Harris Barnes, nationally-known agricultural writer/photographer, and the founding editor of Southeast Farm Press, died Aug. 25. He was 87.
He was also the publisher of acclaimed photo books chronicling the history of cotton, southern agriculture, and an agricultural retrospective.
“Harris had a remarkable career,” said Hembree Brandon, editorial director for Farm Press Publications. “From the days of mule-power and hand labor to modern, high tech agriculture — he was a part of it all, and documented it all in words and photos. He had one of the most extensive one-man collections of agricultural photos of anyone in the business.
“He never met a stranger, and his cheery smile and outgoing manner made friends wherever he went. He will be missed by all who knew him.”
A 1941 graduate of Mississippi State College (now University), the Clarksdale, Miss., native served in the Marine Corps in World War II, and then returned home to begin a career as a manager for large farming operations in the area.
“Harris had a lifelong love affair with farming, and cotton in particular,” Brandon said. “The hands-on knowledge he acquired as a farm manager served him well when he started his second career in ag journalism/photography.”
Barnes, who had no formal training in photography, recalled that he started taking photos to record the lives of his young children, and from there branched out into photos of crops and farming operations.

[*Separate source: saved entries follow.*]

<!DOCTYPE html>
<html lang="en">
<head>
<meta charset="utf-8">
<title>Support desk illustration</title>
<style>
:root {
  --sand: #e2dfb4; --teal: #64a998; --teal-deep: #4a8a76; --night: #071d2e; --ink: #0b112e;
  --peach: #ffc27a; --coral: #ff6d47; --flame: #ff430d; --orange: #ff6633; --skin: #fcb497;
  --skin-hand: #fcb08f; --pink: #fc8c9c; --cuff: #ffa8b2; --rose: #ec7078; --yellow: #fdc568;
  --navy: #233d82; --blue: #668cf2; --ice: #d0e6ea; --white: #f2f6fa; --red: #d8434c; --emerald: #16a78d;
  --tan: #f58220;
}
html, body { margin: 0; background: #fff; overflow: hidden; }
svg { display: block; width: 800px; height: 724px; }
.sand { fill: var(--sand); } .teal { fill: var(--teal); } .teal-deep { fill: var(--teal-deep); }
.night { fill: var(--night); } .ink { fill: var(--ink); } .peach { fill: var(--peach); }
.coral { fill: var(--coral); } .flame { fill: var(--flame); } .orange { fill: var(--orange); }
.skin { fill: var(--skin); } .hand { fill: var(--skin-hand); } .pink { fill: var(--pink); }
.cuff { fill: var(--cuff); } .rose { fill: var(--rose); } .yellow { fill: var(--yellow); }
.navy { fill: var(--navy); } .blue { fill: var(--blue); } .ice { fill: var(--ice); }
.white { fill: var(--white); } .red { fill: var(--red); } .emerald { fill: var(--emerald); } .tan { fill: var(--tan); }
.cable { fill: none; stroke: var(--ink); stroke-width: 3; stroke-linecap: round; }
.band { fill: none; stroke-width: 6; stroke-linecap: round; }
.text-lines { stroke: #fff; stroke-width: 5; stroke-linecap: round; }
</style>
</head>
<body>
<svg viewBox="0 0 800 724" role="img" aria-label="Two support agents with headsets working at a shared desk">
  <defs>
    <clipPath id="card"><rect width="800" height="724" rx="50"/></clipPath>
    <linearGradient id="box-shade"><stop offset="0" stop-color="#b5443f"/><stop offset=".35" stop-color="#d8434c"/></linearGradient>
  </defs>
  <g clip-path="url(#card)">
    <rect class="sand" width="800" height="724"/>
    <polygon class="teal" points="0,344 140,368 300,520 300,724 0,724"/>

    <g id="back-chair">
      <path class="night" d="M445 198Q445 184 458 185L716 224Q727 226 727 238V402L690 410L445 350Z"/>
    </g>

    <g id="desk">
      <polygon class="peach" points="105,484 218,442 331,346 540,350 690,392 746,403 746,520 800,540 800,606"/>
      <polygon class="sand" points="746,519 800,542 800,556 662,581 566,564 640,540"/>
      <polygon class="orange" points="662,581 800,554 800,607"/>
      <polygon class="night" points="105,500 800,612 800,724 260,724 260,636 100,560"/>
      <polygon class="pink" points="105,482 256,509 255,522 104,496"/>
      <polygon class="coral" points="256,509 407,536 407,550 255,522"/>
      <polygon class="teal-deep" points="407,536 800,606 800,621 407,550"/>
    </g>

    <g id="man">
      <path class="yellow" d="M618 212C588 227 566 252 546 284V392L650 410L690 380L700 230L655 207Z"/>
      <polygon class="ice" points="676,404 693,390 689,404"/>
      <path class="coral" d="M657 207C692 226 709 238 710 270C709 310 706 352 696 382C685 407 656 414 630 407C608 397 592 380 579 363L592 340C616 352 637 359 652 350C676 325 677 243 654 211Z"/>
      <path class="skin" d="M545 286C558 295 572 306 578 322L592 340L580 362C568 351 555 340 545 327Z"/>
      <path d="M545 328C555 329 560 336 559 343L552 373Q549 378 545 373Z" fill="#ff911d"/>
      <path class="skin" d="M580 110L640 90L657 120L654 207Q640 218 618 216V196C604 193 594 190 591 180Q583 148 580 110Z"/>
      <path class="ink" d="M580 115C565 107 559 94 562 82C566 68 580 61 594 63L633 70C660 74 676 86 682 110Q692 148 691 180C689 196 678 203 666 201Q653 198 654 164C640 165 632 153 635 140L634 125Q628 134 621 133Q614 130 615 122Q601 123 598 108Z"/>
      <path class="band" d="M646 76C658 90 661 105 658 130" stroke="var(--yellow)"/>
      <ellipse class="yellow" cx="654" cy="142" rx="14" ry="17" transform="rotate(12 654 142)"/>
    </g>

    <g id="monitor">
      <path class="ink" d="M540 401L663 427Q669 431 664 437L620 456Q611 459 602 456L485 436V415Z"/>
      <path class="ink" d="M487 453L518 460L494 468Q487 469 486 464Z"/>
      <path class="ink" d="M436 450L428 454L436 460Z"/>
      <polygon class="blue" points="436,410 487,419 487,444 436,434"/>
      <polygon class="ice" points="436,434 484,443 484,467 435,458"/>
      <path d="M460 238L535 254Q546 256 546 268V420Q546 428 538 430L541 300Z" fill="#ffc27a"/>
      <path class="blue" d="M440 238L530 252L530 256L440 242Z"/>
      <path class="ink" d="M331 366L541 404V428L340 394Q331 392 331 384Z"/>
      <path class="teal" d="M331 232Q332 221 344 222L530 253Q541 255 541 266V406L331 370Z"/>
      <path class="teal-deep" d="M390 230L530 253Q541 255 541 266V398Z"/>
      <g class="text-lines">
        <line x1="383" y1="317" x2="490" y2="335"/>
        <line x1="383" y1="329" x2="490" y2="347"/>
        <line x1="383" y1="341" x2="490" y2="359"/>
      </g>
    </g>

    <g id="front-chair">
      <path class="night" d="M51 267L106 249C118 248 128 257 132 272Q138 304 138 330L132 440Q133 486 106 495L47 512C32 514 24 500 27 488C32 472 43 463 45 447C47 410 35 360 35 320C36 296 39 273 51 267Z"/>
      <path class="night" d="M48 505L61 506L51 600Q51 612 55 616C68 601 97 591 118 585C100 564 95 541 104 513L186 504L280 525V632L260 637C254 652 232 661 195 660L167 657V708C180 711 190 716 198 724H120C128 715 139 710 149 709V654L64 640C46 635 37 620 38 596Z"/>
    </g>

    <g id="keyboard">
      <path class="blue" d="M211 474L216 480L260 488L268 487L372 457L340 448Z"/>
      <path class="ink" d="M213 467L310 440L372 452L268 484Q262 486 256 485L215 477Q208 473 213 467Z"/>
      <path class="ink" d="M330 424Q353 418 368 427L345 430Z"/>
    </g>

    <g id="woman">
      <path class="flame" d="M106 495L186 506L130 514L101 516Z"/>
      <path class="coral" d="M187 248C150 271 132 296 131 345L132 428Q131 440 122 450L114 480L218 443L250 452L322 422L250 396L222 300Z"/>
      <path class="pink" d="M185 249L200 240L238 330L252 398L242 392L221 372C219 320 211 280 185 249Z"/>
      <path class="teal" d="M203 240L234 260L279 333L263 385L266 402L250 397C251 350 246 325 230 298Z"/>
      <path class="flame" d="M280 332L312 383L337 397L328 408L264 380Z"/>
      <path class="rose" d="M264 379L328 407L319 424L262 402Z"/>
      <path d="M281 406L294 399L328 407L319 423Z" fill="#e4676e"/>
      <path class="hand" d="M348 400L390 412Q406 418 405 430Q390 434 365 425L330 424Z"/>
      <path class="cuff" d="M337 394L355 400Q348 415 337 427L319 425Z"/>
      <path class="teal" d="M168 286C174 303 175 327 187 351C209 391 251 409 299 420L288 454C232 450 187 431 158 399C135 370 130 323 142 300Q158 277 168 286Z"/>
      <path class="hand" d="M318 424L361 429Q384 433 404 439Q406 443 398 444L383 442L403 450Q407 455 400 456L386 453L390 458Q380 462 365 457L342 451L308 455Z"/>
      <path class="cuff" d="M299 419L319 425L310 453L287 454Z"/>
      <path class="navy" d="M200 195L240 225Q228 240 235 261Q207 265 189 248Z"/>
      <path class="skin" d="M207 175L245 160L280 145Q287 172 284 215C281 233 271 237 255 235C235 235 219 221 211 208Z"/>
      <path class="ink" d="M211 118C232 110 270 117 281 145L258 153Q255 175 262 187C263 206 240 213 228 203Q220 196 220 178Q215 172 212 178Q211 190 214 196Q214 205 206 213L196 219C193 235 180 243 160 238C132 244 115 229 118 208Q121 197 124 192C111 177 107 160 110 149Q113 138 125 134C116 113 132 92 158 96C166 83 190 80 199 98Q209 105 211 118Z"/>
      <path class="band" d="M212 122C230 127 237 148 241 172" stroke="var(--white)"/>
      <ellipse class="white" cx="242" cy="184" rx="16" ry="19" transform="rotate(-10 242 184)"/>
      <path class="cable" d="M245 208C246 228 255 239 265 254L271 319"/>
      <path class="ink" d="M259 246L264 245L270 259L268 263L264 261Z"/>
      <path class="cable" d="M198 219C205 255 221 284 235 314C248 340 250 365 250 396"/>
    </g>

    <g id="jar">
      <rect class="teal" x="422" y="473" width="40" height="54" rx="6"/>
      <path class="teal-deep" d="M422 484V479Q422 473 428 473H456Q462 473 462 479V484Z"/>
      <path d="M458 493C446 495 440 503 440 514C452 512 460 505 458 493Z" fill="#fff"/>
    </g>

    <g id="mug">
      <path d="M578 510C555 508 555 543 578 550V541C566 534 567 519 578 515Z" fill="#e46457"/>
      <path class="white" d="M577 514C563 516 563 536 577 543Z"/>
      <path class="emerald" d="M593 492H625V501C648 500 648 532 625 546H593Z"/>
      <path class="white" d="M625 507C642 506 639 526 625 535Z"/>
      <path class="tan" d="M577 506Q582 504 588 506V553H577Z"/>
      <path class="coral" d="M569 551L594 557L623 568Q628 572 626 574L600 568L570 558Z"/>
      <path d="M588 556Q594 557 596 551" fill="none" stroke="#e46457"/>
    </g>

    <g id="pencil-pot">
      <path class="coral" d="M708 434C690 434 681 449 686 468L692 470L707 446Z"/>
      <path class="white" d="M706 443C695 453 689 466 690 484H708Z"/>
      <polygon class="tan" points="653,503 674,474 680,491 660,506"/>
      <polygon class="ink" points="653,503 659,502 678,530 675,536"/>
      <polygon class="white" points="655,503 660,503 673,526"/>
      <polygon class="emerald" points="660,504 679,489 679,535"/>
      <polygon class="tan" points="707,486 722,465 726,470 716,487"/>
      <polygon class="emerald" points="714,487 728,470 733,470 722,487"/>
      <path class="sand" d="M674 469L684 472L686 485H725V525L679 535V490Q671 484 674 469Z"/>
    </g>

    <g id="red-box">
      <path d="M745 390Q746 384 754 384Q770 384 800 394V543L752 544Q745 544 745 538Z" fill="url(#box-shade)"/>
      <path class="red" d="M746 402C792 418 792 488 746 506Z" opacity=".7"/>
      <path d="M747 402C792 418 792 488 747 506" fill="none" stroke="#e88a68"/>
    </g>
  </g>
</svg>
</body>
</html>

Barnes joined Farm Press in 1973, working briefly with Delta Farm Press, then becoming editor of Southeast Farm Press, which began publication in 1974.
“Harris traveled hundreds of thousands of miles across the Southeast states, often accompanied by his wife, Jayme, meeting farmers and recording their lives and farming operations,” Brandon said. “His own years of farming experience gave him a unique insight into those he wrote about and photographed.”
Barnes later left Farm Press and returned home to the Mississippi Delta, in 1980 beginning another phase of his life — freelance writer/photographer. Assignments from agricultural companies, advertising agencies, and ag publications kept him busy and took him all over the country.
“His photographs were widely published and sold,” Brandon said. “You’d see framed prints everywhere, from fancy corporate boardrooms to Shoney’s restaurants.”
Earlier this year, Barnes donated his lifetime photo collection, more than 80 boxes, to the library at his alma mater. Mississippi State University Dean of Libraries Frances Coleman, said the photos will represent “a premier source for university students to learn about agriculture.”
In 2002, Barnes published his first book, “Cotton: A Fifty Year Pictorial History.” It won two major honors, the 2004 Award of Merit from the Mississippi Historical Society,” and the 2006 Mississippi Author Award from the Mississippi Library Association.
A second book, “The Beauty of Southern Agriculture,” spotlighting cotton, corn, peanuts, tobacco, and other southern crops, was published in 2004.
His third book, “The Good Ole Days,” was completed shortly before his death and will be published in September.
Barnes, who retired as a colonel from the Marine Corps Reserve after 37 years, was named Progressive Farmer magazine’s “Man of the Year” in 1967 for service to southern agriculture.
He served a term as president of the American Soybean Association, president of the Mississippi State University Alumni Association, and the Clarksdale Rotary Club.
Services were held Aug. 27 at the First Presbyterian Church of Clarksdale, where he was a member and elder emeritus.